__DATA TO EXAMINE__.
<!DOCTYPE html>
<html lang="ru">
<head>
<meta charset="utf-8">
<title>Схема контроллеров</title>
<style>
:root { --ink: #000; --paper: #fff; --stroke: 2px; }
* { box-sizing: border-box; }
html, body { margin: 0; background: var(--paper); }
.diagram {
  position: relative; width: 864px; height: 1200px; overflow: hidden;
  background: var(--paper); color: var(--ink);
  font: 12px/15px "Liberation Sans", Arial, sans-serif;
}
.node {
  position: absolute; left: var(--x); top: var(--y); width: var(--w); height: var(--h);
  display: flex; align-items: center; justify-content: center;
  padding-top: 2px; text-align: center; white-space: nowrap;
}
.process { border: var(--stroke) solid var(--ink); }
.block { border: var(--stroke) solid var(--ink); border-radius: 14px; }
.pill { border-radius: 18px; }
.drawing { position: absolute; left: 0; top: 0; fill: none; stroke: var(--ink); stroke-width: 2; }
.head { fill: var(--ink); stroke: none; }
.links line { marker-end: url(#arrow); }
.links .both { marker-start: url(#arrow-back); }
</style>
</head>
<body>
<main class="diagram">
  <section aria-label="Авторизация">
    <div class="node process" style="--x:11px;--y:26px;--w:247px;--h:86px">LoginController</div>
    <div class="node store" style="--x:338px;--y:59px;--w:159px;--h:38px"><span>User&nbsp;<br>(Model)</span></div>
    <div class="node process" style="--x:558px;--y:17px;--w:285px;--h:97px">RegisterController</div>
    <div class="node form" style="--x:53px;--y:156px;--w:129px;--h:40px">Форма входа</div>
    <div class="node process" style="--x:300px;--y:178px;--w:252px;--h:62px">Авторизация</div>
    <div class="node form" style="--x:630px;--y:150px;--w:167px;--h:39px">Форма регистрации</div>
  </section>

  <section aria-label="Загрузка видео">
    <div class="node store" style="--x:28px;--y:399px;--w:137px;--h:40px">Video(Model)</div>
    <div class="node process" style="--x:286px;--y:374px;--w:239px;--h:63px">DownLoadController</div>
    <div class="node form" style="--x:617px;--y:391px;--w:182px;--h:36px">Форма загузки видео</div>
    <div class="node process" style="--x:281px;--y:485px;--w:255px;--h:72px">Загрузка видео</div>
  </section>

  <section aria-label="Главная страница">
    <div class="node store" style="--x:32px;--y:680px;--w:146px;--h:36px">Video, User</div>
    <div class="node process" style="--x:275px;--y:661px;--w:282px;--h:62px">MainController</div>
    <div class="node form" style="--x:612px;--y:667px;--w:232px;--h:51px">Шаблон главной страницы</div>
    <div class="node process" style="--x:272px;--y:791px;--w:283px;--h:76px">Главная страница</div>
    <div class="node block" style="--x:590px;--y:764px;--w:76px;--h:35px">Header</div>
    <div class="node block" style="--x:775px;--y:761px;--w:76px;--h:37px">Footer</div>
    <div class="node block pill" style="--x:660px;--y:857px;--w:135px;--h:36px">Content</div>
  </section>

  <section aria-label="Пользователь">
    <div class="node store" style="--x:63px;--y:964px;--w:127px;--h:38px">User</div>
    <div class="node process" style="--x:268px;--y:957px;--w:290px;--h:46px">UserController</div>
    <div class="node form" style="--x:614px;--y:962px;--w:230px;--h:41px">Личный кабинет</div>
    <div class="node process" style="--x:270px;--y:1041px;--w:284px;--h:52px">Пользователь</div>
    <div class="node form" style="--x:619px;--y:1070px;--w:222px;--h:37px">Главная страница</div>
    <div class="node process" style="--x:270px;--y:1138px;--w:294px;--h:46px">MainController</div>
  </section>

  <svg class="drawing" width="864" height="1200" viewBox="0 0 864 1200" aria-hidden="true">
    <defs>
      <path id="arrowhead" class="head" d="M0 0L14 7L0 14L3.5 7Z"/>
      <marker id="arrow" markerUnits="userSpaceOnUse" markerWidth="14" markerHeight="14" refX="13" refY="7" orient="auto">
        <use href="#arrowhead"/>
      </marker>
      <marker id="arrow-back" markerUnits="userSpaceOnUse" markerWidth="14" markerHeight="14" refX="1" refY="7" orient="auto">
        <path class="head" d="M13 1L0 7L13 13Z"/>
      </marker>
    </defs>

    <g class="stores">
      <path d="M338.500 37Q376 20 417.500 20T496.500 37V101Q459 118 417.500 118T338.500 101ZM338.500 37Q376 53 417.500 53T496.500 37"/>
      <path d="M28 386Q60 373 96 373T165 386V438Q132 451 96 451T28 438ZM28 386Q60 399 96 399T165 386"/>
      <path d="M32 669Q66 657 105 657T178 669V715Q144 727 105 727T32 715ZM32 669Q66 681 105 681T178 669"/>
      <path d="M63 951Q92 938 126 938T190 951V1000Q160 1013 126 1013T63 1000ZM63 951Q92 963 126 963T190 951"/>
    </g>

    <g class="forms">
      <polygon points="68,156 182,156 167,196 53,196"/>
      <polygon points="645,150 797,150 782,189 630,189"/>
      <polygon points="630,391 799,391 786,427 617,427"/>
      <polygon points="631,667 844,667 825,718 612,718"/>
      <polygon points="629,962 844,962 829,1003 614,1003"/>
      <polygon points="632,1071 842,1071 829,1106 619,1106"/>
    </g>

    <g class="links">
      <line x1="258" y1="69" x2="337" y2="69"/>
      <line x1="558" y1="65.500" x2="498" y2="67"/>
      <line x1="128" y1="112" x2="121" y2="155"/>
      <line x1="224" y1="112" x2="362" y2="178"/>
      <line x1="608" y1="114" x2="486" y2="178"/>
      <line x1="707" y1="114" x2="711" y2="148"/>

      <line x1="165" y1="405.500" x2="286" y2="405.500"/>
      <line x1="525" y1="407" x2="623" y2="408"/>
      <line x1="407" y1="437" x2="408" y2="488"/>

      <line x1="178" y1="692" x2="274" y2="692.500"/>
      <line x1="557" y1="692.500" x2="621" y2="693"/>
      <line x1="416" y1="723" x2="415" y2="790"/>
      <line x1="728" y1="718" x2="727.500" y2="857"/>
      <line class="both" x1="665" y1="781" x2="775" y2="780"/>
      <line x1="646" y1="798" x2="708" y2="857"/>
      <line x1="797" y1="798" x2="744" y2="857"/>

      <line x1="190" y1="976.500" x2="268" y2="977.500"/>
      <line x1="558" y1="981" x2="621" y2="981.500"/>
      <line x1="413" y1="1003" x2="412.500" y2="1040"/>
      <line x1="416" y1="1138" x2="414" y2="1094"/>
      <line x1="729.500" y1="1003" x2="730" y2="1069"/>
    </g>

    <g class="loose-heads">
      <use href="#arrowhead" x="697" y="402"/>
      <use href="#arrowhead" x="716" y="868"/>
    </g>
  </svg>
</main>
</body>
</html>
==
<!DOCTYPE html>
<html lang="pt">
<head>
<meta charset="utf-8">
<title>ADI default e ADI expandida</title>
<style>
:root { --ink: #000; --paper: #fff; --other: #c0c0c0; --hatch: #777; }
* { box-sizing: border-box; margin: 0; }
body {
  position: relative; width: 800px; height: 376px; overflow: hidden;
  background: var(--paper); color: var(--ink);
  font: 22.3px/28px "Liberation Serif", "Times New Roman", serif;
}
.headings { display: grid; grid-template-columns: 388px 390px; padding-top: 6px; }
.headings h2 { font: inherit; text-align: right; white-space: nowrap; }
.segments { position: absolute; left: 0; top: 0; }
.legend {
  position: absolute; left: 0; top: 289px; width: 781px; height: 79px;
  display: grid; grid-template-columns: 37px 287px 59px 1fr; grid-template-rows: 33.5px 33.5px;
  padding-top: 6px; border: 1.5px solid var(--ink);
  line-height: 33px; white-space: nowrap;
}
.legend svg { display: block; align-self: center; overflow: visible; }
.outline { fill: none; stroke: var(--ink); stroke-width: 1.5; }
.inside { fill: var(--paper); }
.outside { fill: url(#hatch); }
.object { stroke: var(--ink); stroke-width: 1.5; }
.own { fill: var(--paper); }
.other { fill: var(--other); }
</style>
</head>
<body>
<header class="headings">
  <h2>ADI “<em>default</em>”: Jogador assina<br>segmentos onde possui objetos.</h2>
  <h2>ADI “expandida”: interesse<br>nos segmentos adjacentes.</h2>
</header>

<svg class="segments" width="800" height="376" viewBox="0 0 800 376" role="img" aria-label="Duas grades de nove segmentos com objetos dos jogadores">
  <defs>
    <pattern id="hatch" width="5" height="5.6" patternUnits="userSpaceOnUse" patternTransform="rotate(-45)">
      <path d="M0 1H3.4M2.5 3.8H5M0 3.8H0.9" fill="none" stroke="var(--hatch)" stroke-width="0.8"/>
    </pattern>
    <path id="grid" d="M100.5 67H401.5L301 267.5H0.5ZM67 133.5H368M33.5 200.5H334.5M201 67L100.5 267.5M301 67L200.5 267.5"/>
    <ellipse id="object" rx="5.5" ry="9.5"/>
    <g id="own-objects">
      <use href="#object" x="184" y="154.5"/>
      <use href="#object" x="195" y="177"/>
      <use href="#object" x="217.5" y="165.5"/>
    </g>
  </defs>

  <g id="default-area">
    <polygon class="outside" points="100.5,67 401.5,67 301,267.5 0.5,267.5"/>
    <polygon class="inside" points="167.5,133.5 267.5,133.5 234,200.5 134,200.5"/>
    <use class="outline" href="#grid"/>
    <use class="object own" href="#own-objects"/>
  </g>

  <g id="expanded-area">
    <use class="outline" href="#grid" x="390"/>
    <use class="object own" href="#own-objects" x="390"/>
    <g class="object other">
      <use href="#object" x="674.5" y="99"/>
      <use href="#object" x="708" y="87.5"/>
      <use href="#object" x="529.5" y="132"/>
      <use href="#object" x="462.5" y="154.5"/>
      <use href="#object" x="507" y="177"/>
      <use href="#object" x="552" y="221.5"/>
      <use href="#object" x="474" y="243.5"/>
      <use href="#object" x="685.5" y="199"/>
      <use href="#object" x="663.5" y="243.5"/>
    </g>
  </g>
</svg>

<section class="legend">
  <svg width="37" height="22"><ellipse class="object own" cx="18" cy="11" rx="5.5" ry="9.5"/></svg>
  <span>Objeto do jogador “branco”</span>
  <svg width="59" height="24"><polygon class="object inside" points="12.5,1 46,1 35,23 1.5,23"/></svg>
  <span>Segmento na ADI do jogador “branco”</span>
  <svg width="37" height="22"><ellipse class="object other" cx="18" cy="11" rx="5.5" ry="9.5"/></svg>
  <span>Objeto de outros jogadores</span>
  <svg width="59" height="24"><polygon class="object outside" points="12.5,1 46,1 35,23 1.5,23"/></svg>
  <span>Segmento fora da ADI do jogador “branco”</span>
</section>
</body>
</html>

__EXERCISE__. The expected answer is a copy of each line in the listing above that contains "MainController".

__OUTPUT__.
    <div class="node process" style="--x:275px;--y:661px;--w:282px;--h:62px">MainController</div>
    <div class="node process" style="--x:270px;--y:1138px;--w:294px;--h:46px">MainController</div>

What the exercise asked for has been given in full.